The Treasurer stated that she would prepare the proposed 2017 Budget and Tax Levy documentation for Council review and adoption at the September Council meeting. She noted that the tax levy amount approved in September may be decreased after receiving input from residents at a public hearing in December, however, it may not be increased. She further explained that the 2017 budget may be adjusted in the upcoming year.
Council thanked the Treasurer for her presentation.
d. Consider Approval of Agreement Between the Metropolitan Council and the City of Sunfish Lake for the 2016 Citizen Assisted Lake Monitoring Program (CAMP): Clerk Iago referred to the agreement between the Metropolitan Council and the City of Sunfish Lake for the 2016 Citizen Assisted Lake Monitoring Program (CAMP) and advised that this contract is annually approved by Council.

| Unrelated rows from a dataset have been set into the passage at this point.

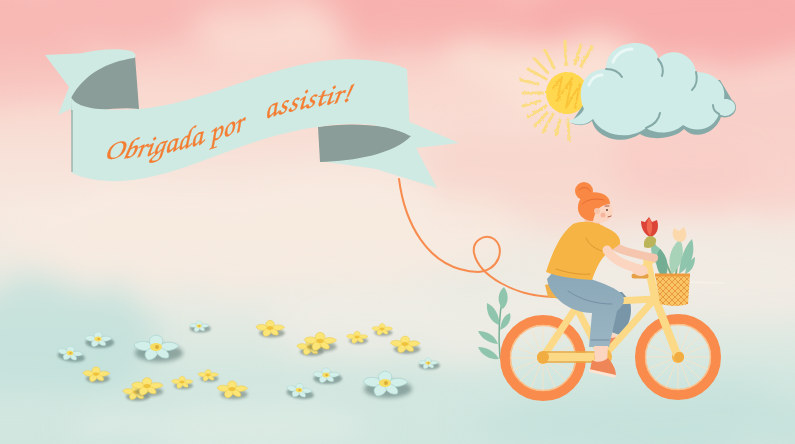
<!DOCTYPE html>
<html lang="pt">
<head>
<meta charset="utf-8">
<title>Obrigada por assistir!</title>
<style>
:root {
  --cream: #f8ece3;
  --blush: #f8c9c2;
  --rose: #f7aaa8;
  --mist: #cfe5de;
  --ribbon: #cfeae3;
  --ribbon-fold: #8a9d98;
  --orange: #f47d32;
  --thread: #f78c4e;
  --cloud: #cfece8;
  --cloud-shade: #86aaa8;
  --sun: #ffd84f;
  --bike: #fbd987;
  --tyre: #f98b4c;
  --skin: #fcd5c0;
  --shirt: #f6b445;
  --jeans: #8ba9b9;
  --leaf: #8fc5ac;
}
html, body { margin: 0; overflow: hidden; }
.slide { display: block; width: 795px; height: 444px; }
.lettering { font: italic 29px "TeX Gyre Chorus", cursive; fill: var(--orange); stroke: var(--orange); stroke-width: .3; }
.line { fill: none; stroke-linecap: round; stroke-linejoin: round; }
</style>
</head>
<body>
<svg class="slide" viewBox="0 0 795 444" xmlns="http://www.w3.org/2000/svg">
  <defs>
    <linearGradient id="sky" x1="0" y1="0" x2="0" y2="1">
      <stop offset="0" stop-color="#f9c3bd"/>
      <stop offset=".2" stop-color="#f9d8cf"/>
      <stop offset=".48" stop-color="#f6e9e0"/>
      <stop offset=".68" stop-color="#e8ebe3"/>
      <stop offset=".85" stop-color="#d3e7e0"/>
      <stop offset="1" stop-color="#cfe6df"/>
    </linearGradient>
    <filter id="wash" x="-40%" y="-60%" width="180%" height="220%">
      <feTurbulence type="fractalNoise" baseFrequency=".014" numOctaves="3" seed="8" result="grain"/>
      <feDisplacementMap in="SourceGraphic" in2="grain" scale="60" xChannelSelector="R" yChannelSelector="G"/>
      <feGaussianBlur stdDeviation="15"/>
    </filter>
    <filter id="soft" x="-30%" y="-60%" width="160%" height="220%"><feGaussianBlur stdDeviation="2"/></filter>
    <filter id="crayon" x="-10%" y="-10%" width="120%" height="120%">
      <feTurbulence type="fractalNoise" baseFrequency=".3" numOctaves="2" seed="3" result="grain"/>
      <feDisplacementMap in="SourceGraphic" in2="grain" scale="3"/>
    </filter>
    <linearGradient id="denim" x1="0" y1="0" x2="0" y2="1">
      <stop offset="0" stop-color="#8aa8b8"/><stop offset="1" stop-color="#9ab4c2"/>
    </linearGradient>
    <pattern id="weave" width="6" height="6" patternUnits="userSpaceOnUse">
      <rect width="6" height="6" fill="#f9c465"/>
      <path d="M0 0L6 6M6 0L0 6" stroke="#e99a3c" stroke-width="1"/>
    </pattern>
    <g id="petals">
      <path d="M-2 -1C-8 -7 -18 -7 -22 -2C-19 4 -9 5 -2 2Z"/>
      <path d="M2 -1C9 -6 18 -6 23 -1C18 4 9 5 2 2Z"/>
      <path d="M-4 0C-9 -6 -6 -11 0 -12C7 -11 9 -6 4 0Z"/>
      <path d="M-3 0C-12 3 -13 9 -8 13C-1 13 3 7 3 1Z"/>
      <path d="M-1 0C0 8 5 12 12 11C15 7 10 2 3 0Z"/>
    </g>
    <g id="blue-flower">
      <ellipse cx="3" cy="6" rx="24" ry="9" fill="#53706c" opacity=".55" filter="url(#soft)"/>
      <use href="#petals" fill="#d3efea" stroke="#a9d2cc" stroke-width=".7"/>
      <ellipse cx="0" cy="0" rx="6" ry="4" fill="#f6dd62"/>
      <circle cx="1" cy="0" r="2" fill="#dcae38"/>
    </g>
    <g id="yellow-flower">
      <ellipse cx="3" cy="8" rx="20" ry="7" fill="#66766c" opacity=".55" filter="url(#soft)"/>
      <use href="#petals" fill="#fbe577" stroke="#ecc94c" stroke-width=".8"/>
      <ellipse cx="0" cy="0" rx="5" ry="3" fill="#f0c33d"/>
    </g>
    <g id="wheel">
      <circle r="38" fill="none" stroke="var(--tyre)" stroke-width="10"/>
      <circle r="32.5" fill="none" stroke="#fbc08a" stroke-width="1.5"/>
      <path d="M-32 0H32M0 -32V32M-23 -23L23 23M23 -23L-23 23M-30 -12L30 12M-12 30L12 -30M-30 12L30 -12M-12 -30L12 30" stroke="#fbe3c4" stroke-width=".8"/>
      <circle r="6" fill="#f6b445"/>
    </g>
    <path id="phrase-start" d="M103 159C150 159 192 150 262 124"/>
    <path id="phrase-end" d="M265 119C290 110 320 105 372 99"/>
  </defs>

  <g id="watercolour-background">
    <rect width="795" height="444" fill="url(#sky)"/>
    <g filter="url(#wash)">
      <ellipse cx="420" cy="12" rx="130" ry="36" fill="var(--rose)" opacity=".7"/>
      <ellipse cx="690" cy="14" rx="170" ry="40" fill="var(--rose)" opacity=".85"/>
      <ellipse cx="110" cy="22" rx="190" ry="30" fill="var(--rose)" opacity=".5"/>
      <ellipse cx="20" cy="70" rx="80" ry="38" fill="var(--rose)" opacity=".4"/>
      <ellipse cx="740" cy="150" rx="130" ry="70" fill="var(--blush)" opacity=".6"/>
      <ellipse cx="580" cy="180" rx="170" ry="50" fill="var(--blush)" opacity=".45"/>
      <ellipse cx="270" cy="30" rx="80" ry="26" fill="#fbe1d6" opacity=".8"/>
      <ellipse cx="545" cy="68" rx="110" ry="30" fill="#fbe6d9" opacity=".75"/>
      <ellipse cx="260" cy="230" rx="260" ry="56" fill="#f8ece0" opacity=".8"/>
      <ellipse cx="40" cy="340" rx="120" ry="54" fill="#bfdfda" opacity=".75"/>
      <ellipse cx="430" cy="320" rx="170" ry="36" fill="#f0ece4" opacity=".75"/>
      <ellipse cx="690" cy="275" rx="150" ry="40" fill="#f2ebe4" opacity=".8"/>
      <ellipse cx="660" cy="425" rx="190" ry="30" fill="#c2e0da" opacity=".7"/>
      <ellipse cx="230" cy="428" rx="160" ry="24" fill="#dcece4" opacity=".9"/>
    </g>
  </g>

  <g id="ribbon">
    <path d="M45 55L88 53L96 97L58 115L69 87Z" fill="var(--ribbon)"/>
    <path d="M71 97C80 74 105 56 135 56L139 109C116 106 90 113 71 112Z" fill="var(--ribbon-fold)"/>
    <path d="M82 53C100 49 120 48 131 51C136 53 137 57 134 58C107 62 84 74 71 98C69 80 72 66 82 53Z" fill="var(--ribbon)"/>
    <path d="M390 119L410 122L459 143L416 148L437 188L376 169L320 161L345 140Z" fill="var(--ribbon)"/>
    <path d="M318 127C350 122 390 124 411 136C394 154 355 161 320 162Z" fill="var(--ribbon-fold)"/>
    <path d="M71 97C77 109 101 111 139 109C205 103 257 70 322 61C356 57 388 60 407 69L410 136C389 123 350 121 318 127C246 136 196 171 133 180C109 183 86 180 72 173Z" fill="var(--ribbon)"/>
    <path d="M72 110V172" stroke="#839a94" stroke-width="1"/>
  </g>
  <text class="lettering"><textPath href="#phrase-start" textLength="144" lengthAdjust="spacingAndGlyphs">Obrigada por</textPath></text>
  <text class="lettering"><textPath href="#phrase-end" textLength="87" lengthAdjust="spacingAndGlyphs">assistir!</textPath></text>

  <path id="thread" class="line" d="M399 179C404 218 425 270 478 272C499 271 506 248 494 239C484 233 472 241 474 253C479 276 515 296 553 297" stroke="var(--thread)" stroke-width="2"/>

  <g id="sun" filter="url(#crayon)">
    <path class="line" d="M565 41L566 65M545 50L554 68M528 69L546 79M523 93L543 93M528 117L546 106M543 132L553 114M569 140L568 120M592 47L581 66M521 80L538 84M523 106L540 101M534 58L547 72M535 126L547 113M556 135L560 120M581 45L575 64" stroke="#fbdc82" stroke-width="3"/>
    <circle cx="567" cy="93" r="21" fill="var(--sun)"/>
    <path class="line" d="M553 88L562 77L557 101L572 78L566 108L580 84L575 108" stroke="#fbc437" stroke-width="2"/>
  </g>

  <g id="cloud">
    <path d="M571 123C580 127 587 125 592 121C596 138 622 146 640 134C650 141 675 139 684 129C695 141 716 133 721 117C736 120 740 105 732 100L720 80L600 80Z" fill="var(--cloud-shade)"/>
    <path d="M568 121C575 119 581 115 584 109C576 91 583 69 606 69C606 51 622 42 638 43C651 44 658 52 658 59C671 46 693 53 696 72C714 72 727 84 724 99C735 98 739 109 731 114C727 117 722 116 719 114C714 129 697 134 683 125C672 135 655 134 646 128C629 141 602 136 593 119C586 126 575 126 568 121Z" fill="var(--cloud)"/>
    <path class="line" d="M658 59C663 65 664 70 662 76M696 72C698 80 696 86 692 90M606 69C613 69 619 72 622 77M646 128C654 125 659 119 660 113M719 114C715 112 713 109 713 105" stroke="var(--cloud-shade)" stroke-width="2"/>
    <path class="line" d="M589 85C591 79 596 75 602 75M613 62C616 54 624 49 632 49" stroke="#e9f8f5" stroke-width="3"/>
  </g>

  <g id="meadow-flowers">
    <use href="#blue-flower" transform="translate(156 347)"/>
    <use href="#blue-flower" transform="translate(385 383)"/>
    <use href="#blue-flower" transform="translate(98 339) scale(.6)"/>
    <use href="#blue-flower" transform="translate(70 353) rotate(8) scale(.57)"/>
    <use href="#blue-flower" transform="translate(199 326) scale(.44)"/>
    <use href="#blue-flower" transform="translate(326 375) scale(.6)"/>
    <use href="#blue-flower" transform="translate(299 390) rotate(8) scale(.57)"/>
    <use href="#blue-flower" transform="translate(428 363) scale(.44)"/>
    <use href="#yellow-flower" transform="translate(270 328) scale(.64)"/>
    <use href="#yellow-flower" transform="translate(310 347) scale(.6)"/>
    <use href="#yellow-flower" transform="translate(320 341) scale(.72)"/>
    <use href="#yellow-flower" transform="translate(357 337) scale(.48)"/>
    <use href="#yellow-flower" transform="translate(382 329) scale(.46)"/>
    <use href="#yellow-flower" transform="translate(405 344) scale(.66)"/>
    <use href="#yellow-flower" transform="translate(96 374) scale(.6)"/>
    <use href="#yellow-flower" transform="translate(136 392) scale(.6)"/>
    <use href="#yellow-flower" transform="translate(147 386) scale(.7)"/>
    <use href="#yellow-flower" transform="translate(182 382) scale(.48)"/>
    <use href="#yellow-flower" transform="translate(208 375) scale(.46)"/>
    <use href="#yellow-flower" transform="translate(232 389) scale(.68)"/>
  </g>

  <g id="roadside-plant" fill="var(--leaf)">
    <path class="line" d="M500 358C498 335 499 315 503 296" stroke="#79b095" stroke-width="1.5"/>
    <path d="M503 309C496 302 498 292 504 287C509 294 509 303 503 309Z"/>
    <path d="M499 325C490 322 486 312 487 303C495 307 500 316 499 325Z"/>
    <path d="M500 330C501 320 505 315 510 313C512 321 507 327 500 330Z"/>
    <path d="M498 344C488 343 481 338 478 331C488 331 495 336 498 344Z"/>
    <path d="M499 359C490 360 481 355 478 347C488 347 495 352 499 359Z"/>
  </g>

  <g id="far-leg">
    <path d="M590 292L622 292L630 301C633 315 629 324 622 336L606 330C611 320 609 313 600 311Z" fill="#7896a8"/>
    <path d="M607 331L617 335L612 344L604 340Z" fill="var(--skin)"/>
    <path d="M604 337C610 339 617 338 621 335C623 340 613 350 604 351Z" fill="#ee8c60"/>
  </g>

  <g id="bicycle">
    <use href="#wheel" x="543" y="358"/>
    <use href="#wheel" x="678" y="357"/>
    <g class="line" stroke="var(--bike)">
      <path d="M543 357L577 306M572 299L602 357M603 357L652 302M577 303L655 299" stroke-width="7"/>
      <path d="M543 357H602" stroke-width="9"/>
      <path d="M647 259L655 298L678 357" stroke-width="8"/>
      <path d="M645 275C642 268 648 262 655 258" stroke-width="7"/>
    </g>
    <path class="line" d="M543 352H601M543 362H601" stroke="#e9a941" stroke-width="1.5"/>
    <circle cx="543" cy="357" r="6" fill="#f1ac42"/>
    <circle cx="603" cy="357" r="9" fill="#f5b750"/>
    <circle cx="603" cy="357" r="4" fill="#e58d3e"/>
    <circle cx="679" cy="357" r="5" fill="#f1ac42"/>
    <path d="M545 285C554 282 572 286 582 294L573 301L548 297Z" fill="#f0b04c"/>
    <path class="line" d="M634 276H646" stroke="#e6a046" stroke-width="5"/>
    <path class="line" d="M691 282L723 283" stroke="#f5f0e9" stroke-width="2"/>
  </g>

  <g id="flower-basket">
    <path class="line" d="M666 275L649 230M676 274L680 240M671 274L660 250" stroke="#7eaf88" stroke-width="2"/>
    <g fill="var(--leaf)">
      <path d="M667 274C654 266 649 253 652 243C664 249 669 261 667 274Z"/>
      <path d="M672 274C666 260 671 247 680 239C686 252 682 266 672 274Z" fill="#a8d3b8"/>
      <path d="M679 274C680 258 685 246 692 239C696 253 691 267 679 274Z"/>
      <path d="M660 274C655 266 655 256 660 249C668 257 669 267 666 274Z" fill="#73ae94"/>
      <path d="M685 274C686 265 690 260 695 257C695 266 691 272 685 274Z"/>
    </g>
    <path d="M641 221L645 222L649 217L652 222L657 220C660 229 656 236 650 237C644 234 641 228 641 221Z" fill="#dc4437"/>
    <path d="M649 218C645 225 647 232 650 236C653 229 653 223 649 218Z" fill="#ef6a50"/>
    <path d="M674 228L679 231L684 227C689 236 685 242 680 242C673 241 671 234 674 228Z" fill="#fbd9ad"/>
    <path d="M644 242C646 235 652 234 656 239C657 246 650 250 644 247Z" fill="#bcb45b"/>
    <path d="M655 274H690L688 304C679 307 668 306 660 304Z" fill="url(#weave)"/>
    <path d="M655 275H690" stroke="#ed9b3c" stroke-width="3"/>
  </g>

  <g id="cyclist">
    <path class="line" d="M606 241C619 251 631 253 654 258" stroke="#f6c5ae" stroke-width="8"/>
    <path d="M584 216L598 216L601 229L586 231Z" fill="#f7c4ac"/>
    <path d="M589 204C588 194 600 190 609 197L613 211C613 220 603 225 593 222Z" fill="var(--skin)"/>
    <circle cx="584" cy="191" r="9" fill="#f98844"/>
    <path d="M610 204C601 205 596 208 593 221C583 221 577 214 578 206C579 195 590 190 600 193C607 195 610 199 610 204Z" fill="#f98844"/>
    <path class="line" d="M582 204C588 199 596 198 604 200M579 190C583 186 588 187 590 191" stroke="#e76c34" stroke-width="1"/>
    <circle cx="597" cy="211" r="3" fill="#f7c4ac"/>
    <circle cx="607" cy="210" r="1" fill="#624238"/>
    <path class="line" d="M605 206L609 206M608 217L611 216" stroke="#a85f4c" stroke-width="1"/>
    <circle cx="603" cy="215" r="2.5" fill="#f7a68f" opacity=".7"/>
    <path d="M553 272C574 273 594 279 611 287C626 294 628 302 617 311L609 347L589 347L592 313C571 313 550 298 547 279Z" fill="url(#denim)"/>
    <path class="line" d="M568 291C580 299 594 304 612 304M591 340H609" stroke="#7391a3" stroke-width="1"/>
    <path d="M594 346H608L607 363H595Z" fill="var(--skin)"/>
    <path d="M592 360C596 363 604 362 608 358C613 364 616 369 616 376C607 376 600 371 590 370Z" fill="#ef8658"/>
    <path d="M589 369L616 375L615 378L589 372Z" fill="#fbe4d2"/>
    <path d="M573 224C583 220 597 222 605 227C617 232 621 238 620 244L609 252C602 256 596 268 592 280C575 279 559 277 546 272C552 253 560 234 573 224Z" fill="var(--shirt)"/>
    <path class="line" d="M586 238C589 245 596 250 606 252M556 269C568 273 580 275 590 274" stroke="#dd9730" stroke-width="1"/>
    <path class="line" d="M607 250C614 261 625 265 643 270" stroke="var(--skin)" stroke-width="9"/>
    <path d="M634 264C641 264 647 268 648 273C643 278 636 276 632 272Z" fill="var(--skin)"/>
  </g>
</svg>
</body>
</html>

She stated that she provided a copy of the document to Attorney Bridget Nason and that the City Attorney annually reviews the contact.
Attorney Nason stated she reviewed the document during the meeting and found it to be appropriate for approval.
Mayor Park stated that three citizens volunteered to monitor the lakes and thanked residents James Stowell, Forester Nayes and Scott Spaeth for their participation.
Councilmember Williams moved to approve the contract between the Metropolitan Council and the City of Sunfish Lake for the 2016 Citizen Assisted Lake Monitoring Program (CAMP) as presented, seconded by Councilmember Wahlstrom and carried. (3-0)
e. Consider Approval of Letter to MnDOT Expressing the City of Sunfish Lake Concerns Relating to Proposed 2017 Improvements to Trunk Highway 110 and the Mendota Road Intersection: Mayor Park explained that Councilmember Williams had revised the draft letter to MnDOT relating to the City’s concerns and suggestions to improve traffic safety at the intersection at Highway 110 and Mendota Road.
Councilmember Williams stated he prepared a strongly worded letter that expresses the concerns and would submit a copy of the letter for review by the City Engineer and Council at the September meeting prior to sending it to MnDOT.
f. Other: Mayor Park explained that she advertised in the Sunfish Lake Quarterly Newsletter that she would be hosting an open house for interested residents at her home on Thursday, August 4, to discuss airplane noise issues. She stated that Dana Nelson from the Metropolitan Airports Commission and John Bergman from the Noise Oversight Committee would be present to respond to questions. She noted that three (3) residents had responded they would attend.
Clerk Iago advised that candidate filings for municipal offices, Mayor and two Council positions, opened today and would close on August 16, 2016.
Mayor Park asked if there was any further business and there was no response.
9. ADJOURN: Mayor Park moved to adjourn the meeting at 7:51 p.m.
Catherine Iago, City Clerk Molly Park, Mayor